One way of tracking this would be to actually split photons within the MCRT algorithm, but this becomes intractable very quickly. The macro atom formalism offers an alternative method by modelling the excitation and decay process for a single atom as a traffic flow problem, where various transition channels have probabilities based on the underlying atomic properties (that can be measured). For every absorption event, a single ingoing photon will set off a random walk through the subsequent excitation and deexcitation process using these probabilities, until a new photon is emitted. By modelling the traffic flow within the atom itself using a Monte Carlo technique, you can guarantee energy conservation, even though the frequencies of ingoing and outgoing photons are not necessarily the same.

The last lecture of the day was given by Kenny Wood and dealt with Monte Carlo photoionization.
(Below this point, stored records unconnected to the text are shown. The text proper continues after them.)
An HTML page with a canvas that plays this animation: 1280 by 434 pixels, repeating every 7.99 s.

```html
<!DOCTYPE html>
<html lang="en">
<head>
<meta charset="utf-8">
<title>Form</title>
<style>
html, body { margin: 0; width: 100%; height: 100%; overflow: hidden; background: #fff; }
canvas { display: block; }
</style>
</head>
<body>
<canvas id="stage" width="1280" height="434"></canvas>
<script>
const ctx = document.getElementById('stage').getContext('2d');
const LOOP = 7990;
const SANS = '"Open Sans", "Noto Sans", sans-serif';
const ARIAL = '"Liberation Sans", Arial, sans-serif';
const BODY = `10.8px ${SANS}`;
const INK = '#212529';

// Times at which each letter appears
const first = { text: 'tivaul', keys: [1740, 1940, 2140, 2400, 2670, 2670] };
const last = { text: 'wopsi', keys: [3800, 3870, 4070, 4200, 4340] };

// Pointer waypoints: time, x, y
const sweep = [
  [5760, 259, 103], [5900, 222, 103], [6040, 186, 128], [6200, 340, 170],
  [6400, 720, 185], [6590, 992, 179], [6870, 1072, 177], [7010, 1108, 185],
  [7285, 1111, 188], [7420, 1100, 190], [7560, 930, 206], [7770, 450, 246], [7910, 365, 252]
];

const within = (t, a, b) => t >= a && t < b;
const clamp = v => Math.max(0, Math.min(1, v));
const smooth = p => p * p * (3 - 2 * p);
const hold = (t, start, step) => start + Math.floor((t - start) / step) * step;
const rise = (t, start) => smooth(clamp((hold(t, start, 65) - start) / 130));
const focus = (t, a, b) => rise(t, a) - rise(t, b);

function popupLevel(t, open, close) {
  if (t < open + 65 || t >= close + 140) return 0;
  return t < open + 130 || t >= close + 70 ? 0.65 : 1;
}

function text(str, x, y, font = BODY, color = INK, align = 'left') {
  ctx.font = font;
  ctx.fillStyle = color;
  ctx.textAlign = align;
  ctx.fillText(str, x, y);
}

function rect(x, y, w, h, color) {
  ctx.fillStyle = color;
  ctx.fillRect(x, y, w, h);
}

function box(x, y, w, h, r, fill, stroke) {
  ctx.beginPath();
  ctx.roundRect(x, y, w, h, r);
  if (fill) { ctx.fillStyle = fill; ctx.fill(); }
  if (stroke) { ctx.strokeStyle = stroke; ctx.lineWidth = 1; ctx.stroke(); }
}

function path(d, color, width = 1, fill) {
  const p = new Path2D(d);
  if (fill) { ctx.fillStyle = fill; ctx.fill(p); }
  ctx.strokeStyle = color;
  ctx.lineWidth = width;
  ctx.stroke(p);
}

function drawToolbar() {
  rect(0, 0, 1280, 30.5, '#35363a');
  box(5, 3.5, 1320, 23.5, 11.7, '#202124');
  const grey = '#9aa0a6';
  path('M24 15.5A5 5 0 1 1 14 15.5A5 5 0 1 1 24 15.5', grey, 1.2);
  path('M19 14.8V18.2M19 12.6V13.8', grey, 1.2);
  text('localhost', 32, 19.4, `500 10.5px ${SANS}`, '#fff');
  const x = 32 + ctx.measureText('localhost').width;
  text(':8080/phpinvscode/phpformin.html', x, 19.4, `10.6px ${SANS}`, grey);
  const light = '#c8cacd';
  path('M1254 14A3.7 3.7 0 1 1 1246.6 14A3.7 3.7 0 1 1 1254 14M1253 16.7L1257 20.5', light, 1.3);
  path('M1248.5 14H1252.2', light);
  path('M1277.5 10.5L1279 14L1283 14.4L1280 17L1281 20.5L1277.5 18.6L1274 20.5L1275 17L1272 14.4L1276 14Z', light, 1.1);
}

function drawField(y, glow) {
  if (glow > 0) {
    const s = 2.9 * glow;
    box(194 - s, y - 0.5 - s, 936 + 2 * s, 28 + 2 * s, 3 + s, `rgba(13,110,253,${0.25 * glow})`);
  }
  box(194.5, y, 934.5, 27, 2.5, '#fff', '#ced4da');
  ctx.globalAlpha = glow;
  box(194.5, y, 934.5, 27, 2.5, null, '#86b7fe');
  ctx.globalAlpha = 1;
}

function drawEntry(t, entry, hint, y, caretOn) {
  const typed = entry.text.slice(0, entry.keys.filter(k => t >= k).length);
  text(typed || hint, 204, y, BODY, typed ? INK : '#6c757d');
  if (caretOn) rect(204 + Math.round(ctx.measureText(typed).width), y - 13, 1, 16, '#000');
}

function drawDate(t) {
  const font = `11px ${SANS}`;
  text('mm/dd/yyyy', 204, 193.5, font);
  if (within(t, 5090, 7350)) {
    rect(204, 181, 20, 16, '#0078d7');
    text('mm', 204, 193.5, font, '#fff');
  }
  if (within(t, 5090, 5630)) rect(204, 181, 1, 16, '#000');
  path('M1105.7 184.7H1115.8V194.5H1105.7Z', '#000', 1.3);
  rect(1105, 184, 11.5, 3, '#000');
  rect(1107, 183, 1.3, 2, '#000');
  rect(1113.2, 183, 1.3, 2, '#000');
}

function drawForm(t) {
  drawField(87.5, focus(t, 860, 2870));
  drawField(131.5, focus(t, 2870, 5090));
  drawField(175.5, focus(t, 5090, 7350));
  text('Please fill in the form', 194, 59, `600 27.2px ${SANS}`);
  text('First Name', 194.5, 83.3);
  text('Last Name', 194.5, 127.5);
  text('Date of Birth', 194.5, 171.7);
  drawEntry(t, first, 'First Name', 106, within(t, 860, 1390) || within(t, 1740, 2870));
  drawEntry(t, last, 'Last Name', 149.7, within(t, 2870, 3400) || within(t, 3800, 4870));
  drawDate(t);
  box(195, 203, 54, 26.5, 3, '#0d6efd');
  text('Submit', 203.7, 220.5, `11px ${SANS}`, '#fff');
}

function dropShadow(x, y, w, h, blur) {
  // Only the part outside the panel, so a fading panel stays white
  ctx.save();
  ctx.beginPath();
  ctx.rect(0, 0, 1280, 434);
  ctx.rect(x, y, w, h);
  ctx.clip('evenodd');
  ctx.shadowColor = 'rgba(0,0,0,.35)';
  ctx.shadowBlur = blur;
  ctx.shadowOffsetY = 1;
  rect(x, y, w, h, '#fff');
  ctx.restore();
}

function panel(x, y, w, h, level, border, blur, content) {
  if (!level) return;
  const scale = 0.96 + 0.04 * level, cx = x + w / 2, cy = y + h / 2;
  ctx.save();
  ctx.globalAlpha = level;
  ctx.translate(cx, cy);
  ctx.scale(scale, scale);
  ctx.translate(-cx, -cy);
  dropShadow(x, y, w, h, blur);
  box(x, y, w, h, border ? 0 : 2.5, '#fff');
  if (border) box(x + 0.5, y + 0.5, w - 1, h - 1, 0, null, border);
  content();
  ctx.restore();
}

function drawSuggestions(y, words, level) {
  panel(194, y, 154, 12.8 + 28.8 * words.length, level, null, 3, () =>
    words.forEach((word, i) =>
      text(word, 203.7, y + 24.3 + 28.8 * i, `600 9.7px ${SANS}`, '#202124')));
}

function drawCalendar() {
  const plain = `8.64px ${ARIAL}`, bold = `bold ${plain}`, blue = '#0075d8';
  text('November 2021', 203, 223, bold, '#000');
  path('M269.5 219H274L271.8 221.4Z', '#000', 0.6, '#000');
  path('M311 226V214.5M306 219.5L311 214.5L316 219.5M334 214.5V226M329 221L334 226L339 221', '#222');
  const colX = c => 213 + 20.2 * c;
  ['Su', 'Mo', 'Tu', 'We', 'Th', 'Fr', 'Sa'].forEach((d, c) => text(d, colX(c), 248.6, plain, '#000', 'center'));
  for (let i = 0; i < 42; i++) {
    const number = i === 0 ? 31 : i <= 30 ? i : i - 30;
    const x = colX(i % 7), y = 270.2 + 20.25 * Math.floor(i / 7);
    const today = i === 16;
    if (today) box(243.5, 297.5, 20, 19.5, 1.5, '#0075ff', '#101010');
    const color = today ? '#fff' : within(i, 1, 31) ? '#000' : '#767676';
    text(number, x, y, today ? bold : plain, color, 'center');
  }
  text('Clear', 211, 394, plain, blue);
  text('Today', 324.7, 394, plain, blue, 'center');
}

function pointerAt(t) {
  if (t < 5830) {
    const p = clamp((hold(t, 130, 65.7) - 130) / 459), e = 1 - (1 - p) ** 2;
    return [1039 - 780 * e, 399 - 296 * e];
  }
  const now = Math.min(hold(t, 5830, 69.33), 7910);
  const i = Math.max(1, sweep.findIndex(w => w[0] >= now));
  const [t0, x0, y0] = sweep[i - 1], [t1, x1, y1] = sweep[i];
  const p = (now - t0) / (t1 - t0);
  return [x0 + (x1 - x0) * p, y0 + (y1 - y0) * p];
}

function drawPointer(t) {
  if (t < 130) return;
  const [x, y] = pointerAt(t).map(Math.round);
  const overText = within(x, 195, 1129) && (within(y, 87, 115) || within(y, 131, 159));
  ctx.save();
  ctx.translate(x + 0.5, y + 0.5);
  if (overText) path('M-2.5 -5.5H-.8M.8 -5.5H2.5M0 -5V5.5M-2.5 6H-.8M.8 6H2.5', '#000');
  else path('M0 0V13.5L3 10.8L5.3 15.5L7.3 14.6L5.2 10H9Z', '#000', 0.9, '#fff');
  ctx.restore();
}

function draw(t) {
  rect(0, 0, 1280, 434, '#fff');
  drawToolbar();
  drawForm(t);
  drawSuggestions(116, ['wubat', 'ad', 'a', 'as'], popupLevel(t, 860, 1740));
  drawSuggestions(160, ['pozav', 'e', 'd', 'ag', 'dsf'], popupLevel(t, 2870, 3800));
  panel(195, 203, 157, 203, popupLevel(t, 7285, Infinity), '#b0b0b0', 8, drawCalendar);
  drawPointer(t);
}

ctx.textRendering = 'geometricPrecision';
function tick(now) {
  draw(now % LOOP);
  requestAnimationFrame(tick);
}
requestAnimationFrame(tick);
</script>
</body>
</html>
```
Since this is exactly what I have been working on for the past three years, there was nothing new there for me.

# Thursday: parallelisation and confidence

This last day of the summer school did not really introduce any new science topics, but instead dealt with some more practical and personal aspects of numerical science, as well as an interdisciplinary application of MCRT. During the morning session, Tim Harries introduced OpenMP and MPI as main techniques to parallelise a numerical algorithm, after which I explained why parallelisation is so important and why we should aim to develop our codes in a more inherently parallel way, by changing the way we think about algorithms. After this, Lewis McMillan gave a nice overview of the work he did using MCRT to model light propagation and tissue damage in skin.

In the afternoon, Antonia Bevan gave a very personal (and brave) talk about the struggles of academia and how the very competitive nature of academia can very easily cause confidence issues (the so called imposter syndrome). She explained what imposter syndrome is, how it manifests itself and affects you (and your work), and what you can do to help yourself and others to cope with it. She then also touched upon the diversity challenges science faces, since science is still dominated by white, middle-class males. This led to a very interesting open discussion in which various points were made about gender biases in academia and how we can work to improve the gender balance within numerical astrophysics (why do so little girls code? as Kenny would put it). Antonia made a very good point during the discussion about how it is up to white, middle-class males to actively counteract any unconscious biases that still exist, as it is mainly these biases that make it hard for any minority to feel at ease within the scientific community. For me she managed to drive home the message that any kind of stereotyping is really damaging, even if it is by no means intended to be harmful. And she convinced me that I should try to be more aware of these kinds of stereotyping and try to actively speak out against them.

# Summary

Although the scientific contents of the summer school was not really relevant to me personally (as I was already very familiar with the relevant topics), I still think this was a very interesting summer school. There was a very good interaction between the participants, and especially Antonia Bevanâ€™s final lecture made it very easy for me to interact with some of the participants on a more personal level. I saw a lot of very motivated and nice people that were willing to look at the future with a very open mind. This does give some hope that academia is changing for the better, although we still have a long way to go.

Scientifically, I had many interesting discussions with Aaron Smith, and for the first time really managed to discuss my new task-based MCRT algorithm with him and Tim Harries. I hope to have some time in the near future to write things up and get this algorithm out there; it is not really ready, but is innovative enough as it is to be very helpful for people in the field.

Professional astronomer.